YOUR ASSIGNMENT: Wherever the word "falseAlarmRate" appears in a line of the records, copy that line.

DATA TO USE:
******
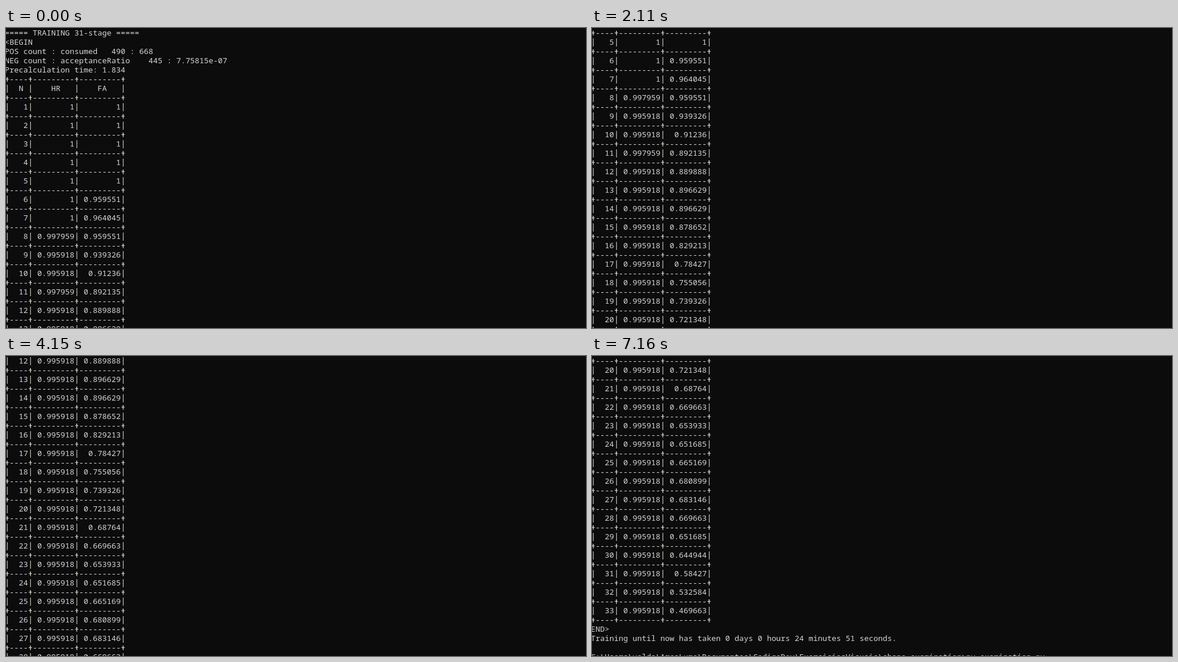
These frames come from a looping animation (1001 px wide and 519 px high, 8 s). An HTML page:

```html
<!DOCTYPE html>
<html lang="en">
<head>
<meta charset="utf-8">
<title>Training log</title>
<style>
  html, body {
    margin: 0;
    width: 100%;
    height: 100%;
    overflow: hidden;
    background: #0c0c0c;
  }
  #screen {
    position: relative;
    width: 100%;
    height: 100%;
    overflow: hidden;
    contain: strict;
  }
  #log {
    position: absolute;
    left: -2px;
    top: 0;
    margin: 0;
    color: #d6d6d6;
    font: 13.3333px/16px "Noto Sans Mono", "DejaVu Sans Mono", monospace;
    font-variant-ligatures: none;
    white-space: pre;
  }
  /* Crisp stems with the blue and orange fringes of subpixel text. */
  .bar, .plus {
    display: inline-block;
    width: 8px;
    height: 16px;
    vertical-align: top;
    background: linear-gradient(90deg, #17456f 50%, #e0ae6c 50%) 3px 2px / 2px 14px no-repeat;
  }
  .bar { color: transparent; }
  .plus { background-position: 3px 5px; background-size: 2px 8px; }
</style>
</head>
<body>
<div id="screen"><pre id="log"></pre></div>
<script>
  const LOOP = 8000, NOTCH = 48, BEAT = 70;
  const log = document.getElementById('log');

  // Training curve as [round, false alarms], joined by straight lines.
  const curve = [[6, 429], [15, 386], [21, 299], [30, 295], [33, 201]];
  const ratio = (count, total) => Number((count / total).toPrecision(6));

  function falseAlarmRate(n) {
    if (n < 6) return 1;
    const i = Math.max(1, curve.findIndex(([round]) => n <= round));
    const [[n0, a], [n1, b]] = [curve[i - 1], curve[i]];
    const trend = a + (b - a) * (n - n0) / (n1 - n0);
    return ratio(Math.round(trend + 8 * Math.sin(n)), 445);
  }

  function hitRate(n) {
    const misses = n < 8 ? 0 : n === 8 || n === 11 ? 1 : 2;
    return ratio(490 - misses, 490);
  }

  const bar = '<span class="bar">|</span>';
  const plus = '<span class="plus">+</span>';
  const widths = [4, 9, 9];
  const row = (...cells) => ['', ...cells, ''].join(bar);
  const rule = ['', ...widths.map(w => '-'.repeat(w)), ''].join(plus);
  const numbers = (...values) => row(...values.map((v, i) => String(v).padStart(widths[i])));

  const lines = [
    '===== TRAINING 31-stage =====',
    '&lt;BEGIN',
    'POS count : consumed   490 : 668',
    'NEG count : acceptanceRatio    445 : 7.75815e-07',
    'Precalculation time: 1.834',
    rule,
    row('  N ', '    HR   ', '    FA   '),
    rule
  ];
  for (let n = 1; n <= 33; n++) {
    lines.push(numbers(n, hitRate(n), falseAlarmRate(n)), rule);
  }
  lines.push(
    'END&gt;',
    'Training until now has taken 0 days 0 hours 24 minutes 51 seconds.',
    '',
    'C:\\Users\\velda\\ArcaLume\\Documentos\\CodigoDev\\ExerciciosVisuais\\shape_examination&gt;py examination.py'
  );
  log.innerHTML = lines.join('\n');

  // The wheel turns in a steady rhythm, with a long rest before the last notch.
  const turn = [6, 5, 7];
  const rests = [6, 5, 5, 7, 6, 5, ...turn, ...turn, 6, 19];
  let time = 500;
  const notches = [time, ...rests.map(beats => time += beats * BEAT)];

  function draw(now) {
    const t = now % LOOP;
    const turned = notches.filter(at => at <= t).length;
    log.style.top = -turned * NOTCH + 'px';
    requestAnimationFrame(draw);
  }
  requestAnimationFrame(draw);
</script>
</body>
</html>
```
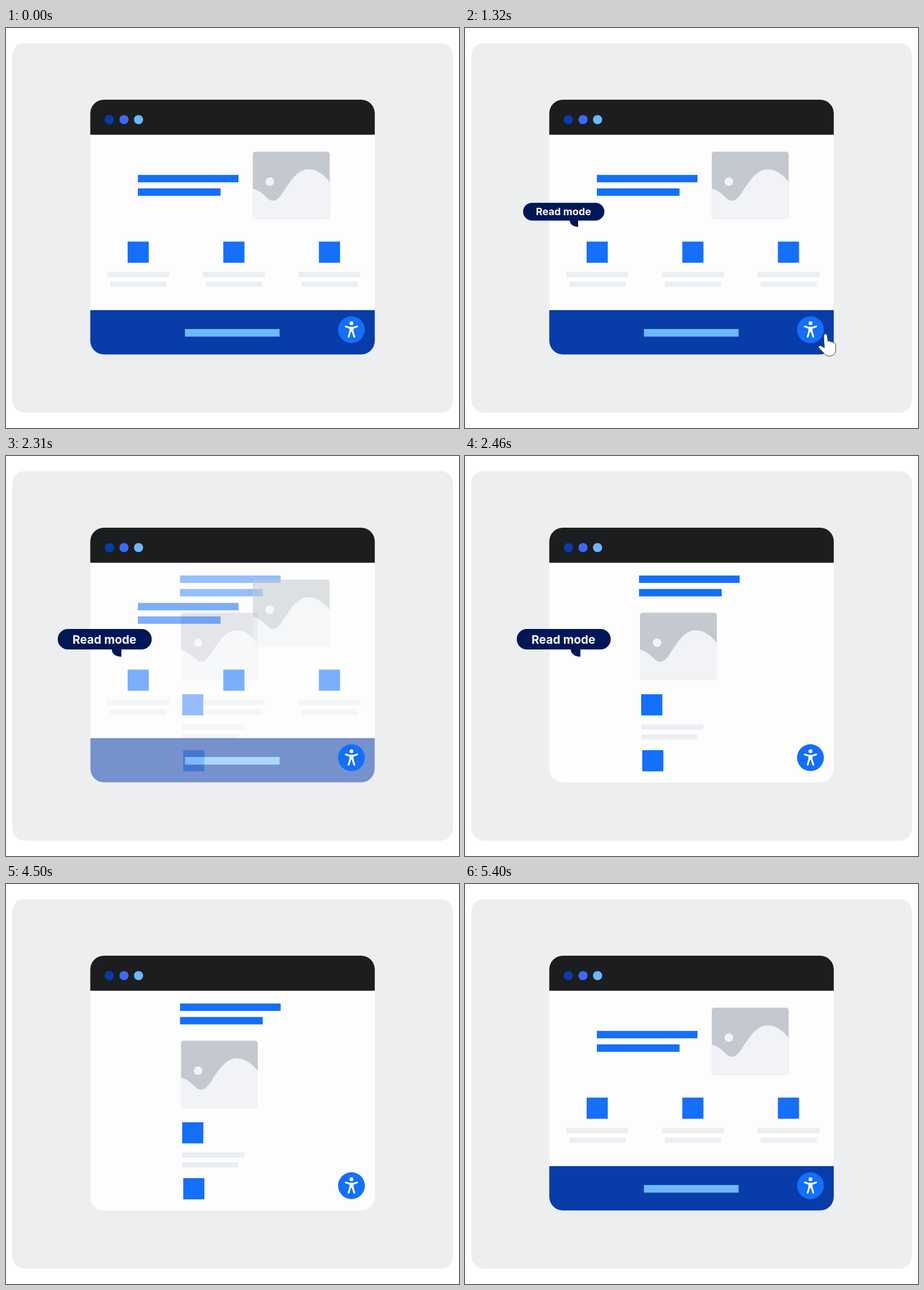
Recreate the animation shown at these times as an HTML page. Size 797 px wide and 703 px high, loop 6300 ms.

```html
<!DOCTYPE html>
<html lang="en">
<head>
<meta charset="utf-8">
<title>Read mode</title>
<style>
  html, body { margin: 0; width: 100%; height: 100%; overflow: hidden; background: #fff; }
  svg { display: block; width: 797px; height: 703px; }
  .blue { fill: #146ffb; }
  .pale { fill: #ebeef3; }
  .navy { fill: #001757; }
  text { font: 700 20.6px Inter, sans-serif; fill: #fff; text-anchor: middle; }
</style>
</head>
<body>
<svg viewBox="0 0 797 703">
  <defs>
    <clipPath id="windowClip"><rect x="148.3" y="126" width="500.5" height="447.8" rx="24"/></clipPath>
    <clipPath id="pictureClip"><rect width="135.4" height="118.3" rx="5"/></clipPath>
    <g id="picture" clip-path="url(#pictureClip)">
      <rect width="136" height="119" fill="#c3c9cf"/>
      <path d="M0 65C12 68 20 76 26 82C32 88 40 88 47 80C58 68 73 31 98 31C113 31 126 41 136 54V119H0Z" fill="#f1f3f6"/>
      <circle cx="30.2" cy="52.8" r="7.6" fill="#f1f3f6"/>
    </g>
    <g id="heading" class="blue">
      <rect width="177" height="13"/>
      <rect y="23.7" width="145.5" height="13"/>
    </g>
    <rect id="tile" class="blue" width="37.2" height="37.2"/>
    <g id="column">
      <use href="#tile" x="36" y="-53"/>
      <rect class="pale" width="109" height="9.4"/>
      <rect class="pale" x="5.5" y="17.3" width="98.5" height="9.4"/>
    </g>
  </defs>

  <rect x="11" y="26.4" width="775.4" height="649.8" rx="22" fill="#edeef0"/>
  <g clip-path="url(#windowClip)">
    <rect x="148" y="126" width="502" height="448" fill="#fdfdfd"/>
    <rect x="148" y="126" width="502" height="61.6" fill="#1c1d1f"/>
    <circle cx="182" cy="161" r="8.1" fill="#083ca8"/>
    <circle cx="207.6" cy="161" r="8.1" fill="#3b69fc"/>
    <circle cx="233.2" cy="161" r="8.1" fill="#6bb8fc"/>

    <g id="readView">
      <use href="#heading" x="306.2" y="210"/>
      <use href="#picture" x="307.7" y="275.2"/>
      <use href="#tile" x="310" y="418.7"/>
      <rect class="pale" x="310" y="471.7" width="109.4" height="9.4"/>
      <rect class="pale" x="310" y="489" width="98.4" height="9.4"/>
      <use href="#tile" x="311.8" y="517"/>
    </g>

    <g id="pageView">
      <use href="#heading" x="232" y="258.2"/>
      <use href="#picture" x="434.1" y="217.2"/>
      <use href="#column" x="178" y="428.4"/>
      <use href="#column" x="346.3" y="428.4"/>
      <use href="#column" x="514.5" y="428.4"/>
      <rect x="148" y="495.8" width="502" height="78.2" fill="#083ca8"/>
      <rect x="314.8" y="529" width="166.6" height="13.4" fill="#6bb8fe"/>
    </g>
  </g>

  <g transform="translate(607.8 530.2)">
    <circle class="blue" r="23.6"/>
    <circle cy="-11.3" r="3.3" fill="#fff"/>
    <path d="M-10-5.6L-3.4-3.5H3.4L10-5.6M-2-3V2.5L-5 12.4M2-3V2.5L5 12.4M0-3V2"
          fill="none" stroke="#fff" stroke-width="3.2" stroke-linecap="round" stroke-linejoin="round"/>
  </g>

  <g id="tooltip">
    <rect class="navy" x="91" y="304" width="165.4" height="36" rx="18"/>
    <path class="navy" d="M186 339C186 348 193 352.7 203 352.7V339Z"/>
    <text x="173.2" y="329.6">Read mode</text>
  </g>

  <path id="cursor" fill="#fff" stroke="#3a3a3c" stroke-width="1" stroke-linejoin="round"
        d="M9.6 4.2C9.6-.4 15.4-.4 16 4L17.2 14.4C18.2 12 22 12.6 22.2 15.4C23.4 13.4 26.4 14.2 26.8 16.8C28.6 15.4 30.6 16.8 30.6 19V29C30.6 36 25.6 39.6 20 39.6C15 39.6 11.6 37 9 33.4L1.2 25.4C-.8 22.8 2.4 20 5.4 21.8L10.8 25Z"/>
</svg>
<script>
const LOOP = 6300, STEP = 30;
const byId = id => document.getElementById(id);
const [readView, pageView, tooltip, cursor] =
  ["readView", "pageView", "tooltip", "cursor"].map(byId);

const progress = (t, start, end) => Math.min(1, Math.max(0, (t - start) / (end - start)));
const smooth = u => u * u * (3 - 2 * u);

// Distance along a quarter ellipse: 0 rests on the button, 1 is below the stage.
function placeCursor(away) {
  const angle = away * Math.PI / 2;
  const x = 604.3 + 130 * Math.sin(angle);
  const y = 535.5 + 168 * (1 - Math.cos(angle));
  cursor.setAttribute("transform", `translate(${x} ${y})`);
}

function draw(t) {
  const arriving = (1 - progress(t, 30, 600)) ** 2;
  const leaving = progress(t, 780, 2130) ** 2.7;
  placeCursor(t < 780 ? arriving : leaving);
  cursor.style.display = t > 30 && t < 2130 ? "" : "none";

  const scale = smooth(progress(t, 840, 1464)) - smooth(progress(t, 3900, 4500));
  tooltip.style.display = scale > 0 ? "" : "none";
  tooltip.setAttribute("transform", `translate(173.6 328.4) scale(${scale}) translate(-173.6 -328.4)`);

  const reading = progress(t, 2190, 2460) - progress(t, 5130, 5400);
  readView.setAttribute("opacity", reading);
  pageView.setAttribute("opacity", 1 - reading);
}

function tick() {
  const t = performance.now() % LOOP;
  draw(t - t % STEP);
  requestAnimationFrame(tick);
}
tick();
</script>
</body>
</html>
```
******
OUTPUT FOR THIS TASK:
  function falseAlarmRate(n) {
    lines.push(numbers(n, hitRate(n), falseAlarmRate(n)), rule);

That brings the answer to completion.